Monasteries in the Middle Ages

Saint Benedict (?480-?547) A.D. Italian monk: founded the Benedictine order at Monte Cassino in Italy about 540 A.D. His Regula Monachorum became the basis of the rule of all Western Christian monastic orders. Feast day: July 11 or March 14
Cistercian: a member of a Christian order of monks and nuns founded in 1098, which follows an especially strict form of the Benedictine rule.
Trappist: a member of a branch of the Cistercian order of Christian monks, the Reformed Cistercians of the Strict Observance, which originated in La Trappe in France in 1664. They are noted for their rule of silence.
Carmelite R.C.Church 1. a member of an order of mendicant friars founded about 1154; a White Friar. 2. a member of a corresponding order of nuns founded in 1452, noted for its austere rule. [named after Mount Carmel where the order was founded].

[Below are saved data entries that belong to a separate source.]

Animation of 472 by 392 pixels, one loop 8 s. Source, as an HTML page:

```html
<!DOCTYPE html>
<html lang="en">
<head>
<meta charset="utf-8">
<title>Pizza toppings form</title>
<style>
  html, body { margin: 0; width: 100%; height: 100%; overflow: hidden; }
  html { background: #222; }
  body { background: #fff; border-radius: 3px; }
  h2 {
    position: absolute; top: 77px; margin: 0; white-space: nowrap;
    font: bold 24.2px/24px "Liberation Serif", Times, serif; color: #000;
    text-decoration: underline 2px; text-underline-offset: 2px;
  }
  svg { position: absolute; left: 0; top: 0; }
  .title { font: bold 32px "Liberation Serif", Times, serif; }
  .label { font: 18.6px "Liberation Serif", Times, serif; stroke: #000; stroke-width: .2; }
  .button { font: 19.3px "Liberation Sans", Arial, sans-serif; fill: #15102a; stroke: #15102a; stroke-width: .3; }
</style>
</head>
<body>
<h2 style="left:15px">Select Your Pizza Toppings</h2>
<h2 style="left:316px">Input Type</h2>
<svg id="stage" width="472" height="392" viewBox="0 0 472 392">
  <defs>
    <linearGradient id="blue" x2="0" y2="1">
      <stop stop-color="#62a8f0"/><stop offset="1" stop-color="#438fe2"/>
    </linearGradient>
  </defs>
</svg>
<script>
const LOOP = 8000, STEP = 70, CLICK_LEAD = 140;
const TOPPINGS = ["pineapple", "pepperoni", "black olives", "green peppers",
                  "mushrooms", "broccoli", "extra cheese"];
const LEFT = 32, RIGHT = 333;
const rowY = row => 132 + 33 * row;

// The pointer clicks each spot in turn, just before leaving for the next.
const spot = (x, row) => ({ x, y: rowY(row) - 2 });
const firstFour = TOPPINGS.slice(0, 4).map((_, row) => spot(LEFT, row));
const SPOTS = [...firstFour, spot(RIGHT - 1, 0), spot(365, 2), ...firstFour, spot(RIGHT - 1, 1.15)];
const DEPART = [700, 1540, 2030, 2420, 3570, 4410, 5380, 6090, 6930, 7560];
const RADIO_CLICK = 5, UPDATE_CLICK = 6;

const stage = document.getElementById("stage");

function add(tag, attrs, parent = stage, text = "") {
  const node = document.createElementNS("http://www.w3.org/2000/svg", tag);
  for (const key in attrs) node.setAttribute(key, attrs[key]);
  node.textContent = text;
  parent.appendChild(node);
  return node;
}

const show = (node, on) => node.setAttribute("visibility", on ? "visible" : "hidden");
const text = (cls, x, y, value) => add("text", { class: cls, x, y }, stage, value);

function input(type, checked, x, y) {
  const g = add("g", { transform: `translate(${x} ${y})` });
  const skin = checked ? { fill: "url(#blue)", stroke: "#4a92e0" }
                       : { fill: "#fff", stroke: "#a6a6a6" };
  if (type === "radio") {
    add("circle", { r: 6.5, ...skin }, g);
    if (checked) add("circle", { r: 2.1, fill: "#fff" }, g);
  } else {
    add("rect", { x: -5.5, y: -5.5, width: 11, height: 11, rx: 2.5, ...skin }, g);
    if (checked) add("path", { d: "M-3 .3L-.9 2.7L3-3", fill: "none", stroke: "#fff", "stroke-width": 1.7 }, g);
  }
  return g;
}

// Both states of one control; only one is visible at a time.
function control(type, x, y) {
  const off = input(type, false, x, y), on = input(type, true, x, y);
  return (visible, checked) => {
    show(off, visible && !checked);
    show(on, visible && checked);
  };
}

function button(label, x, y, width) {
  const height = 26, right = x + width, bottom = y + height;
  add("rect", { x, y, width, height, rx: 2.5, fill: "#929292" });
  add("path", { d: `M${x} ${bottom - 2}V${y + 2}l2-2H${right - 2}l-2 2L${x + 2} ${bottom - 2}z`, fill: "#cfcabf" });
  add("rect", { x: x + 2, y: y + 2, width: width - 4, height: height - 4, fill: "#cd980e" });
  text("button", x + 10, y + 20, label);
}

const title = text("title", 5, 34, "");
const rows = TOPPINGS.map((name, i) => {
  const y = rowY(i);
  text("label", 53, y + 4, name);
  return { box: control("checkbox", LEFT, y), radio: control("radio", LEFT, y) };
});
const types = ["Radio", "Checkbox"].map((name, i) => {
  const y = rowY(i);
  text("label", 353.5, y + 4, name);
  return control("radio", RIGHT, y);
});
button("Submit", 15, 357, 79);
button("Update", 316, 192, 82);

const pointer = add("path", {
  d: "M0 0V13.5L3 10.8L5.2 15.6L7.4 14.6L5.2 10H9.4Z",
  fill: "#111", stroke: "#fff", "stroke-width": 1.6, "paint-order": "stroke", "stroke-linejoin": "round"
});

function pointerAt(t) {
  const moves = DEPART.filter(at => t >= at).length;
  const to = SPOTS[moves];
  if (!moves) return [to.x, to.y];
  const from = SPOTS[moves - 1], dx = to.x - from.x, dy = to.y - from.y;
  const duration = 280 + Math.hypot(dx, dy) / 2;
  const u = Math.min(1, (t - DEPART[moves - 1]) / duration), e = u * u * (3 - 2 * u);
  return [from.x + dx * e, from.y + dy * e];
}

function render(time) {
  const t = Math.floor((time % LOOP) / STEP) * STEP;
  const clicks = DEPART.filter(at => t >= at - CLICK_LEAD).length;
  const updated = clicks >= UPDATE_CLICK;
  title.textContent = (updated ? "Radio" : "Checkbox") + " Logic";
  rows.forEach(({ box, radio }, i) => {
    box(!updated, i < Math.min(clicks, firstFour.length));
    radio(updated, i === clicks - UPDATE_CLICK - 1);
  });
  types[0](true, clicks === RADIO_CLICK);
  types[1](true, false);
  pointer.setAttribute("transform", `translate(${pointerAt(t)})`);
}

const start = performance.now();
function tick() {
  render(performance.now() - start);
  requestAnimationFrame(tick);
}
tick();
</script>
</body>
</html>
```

Extract from an article by modern day Essenes in the USA:
Members of the [original Essene] sect wore white and followed a vegetarian diet, as do the Carmelite order of Christian monastics, also known as White Friars due to their white overmantle, and it is interesting to note that current members of that order based at Mount Carmel openly claim that Jesus was an Essene and was raised on Mount Carmel, even though the Essene scriptures are excluded from the Bible as generally promulgated by the Church.

Extract from The English: A Social History 1066-1945, by C. Hibbert, Grafton Books.

This was the period in which monasticism flourished most usefully and profitably in England, many monasteries were seats of learning and centres of art. In them noble chronicles were compiled and beautifully illuminated; charity and hospitality were dispensed; abbots were called upon to lend their wisdom to the rulers of the country; kings and nobles made gifts of land and money to respected houses and hoped in return to save their souls; schools and hospitals were established; lovely buildings were erected; the wool industry expanded as sheep, under the skillful care of the monks, cropped the grass of the dales.

Since then however, these earlier virtues of monasticism had been gradually eroded, as religious houses grew so wealthy that their income seems to have been at one time almost a fifth of the whole national income. The original strict rules imposed on the order began to be widely ignored. No longer did monks confine themselves to the cloister, observe the regulations about obedience and poverty, conscientiously say the Masses enjoined upon them by past benefactors, or pay too strict a regard to the rules framed to limit their diet.

Meat, once provided only for the sick, was now enjoyed by all in the infirmary; and when this was forbidden by papal statute, a "misericorde", "the chamber of mercy", between the infirmary and the refectory, where meat was freely allowed on the table. This, too, was prohibited by papal statute; but in 1339 the pope, recognizing that the prohibition was unenforceable, conceded that the monks might continue to relish their meat in the "misericorde" provided that only half their number did so at a time, the other half maintaining the vegetarian rule elsewhere. [Thomas Wright, The Homes of Other Days: A History of Domestic Manners and Sentiments in England, 1871]

[in the 16th Century] Erasmus, while deploring what he took to be the excesses of Martin Luther, unfavourably compared "contemptible friars" with "itinerant mountebanks" and roundly condemned the greedy monks, "gorging the carcase to the point of bursting", while scrupulously observing "a lot of silly ceremonies and paltry traditional rules". [G. M. Trevelyan, English Social History, 1946]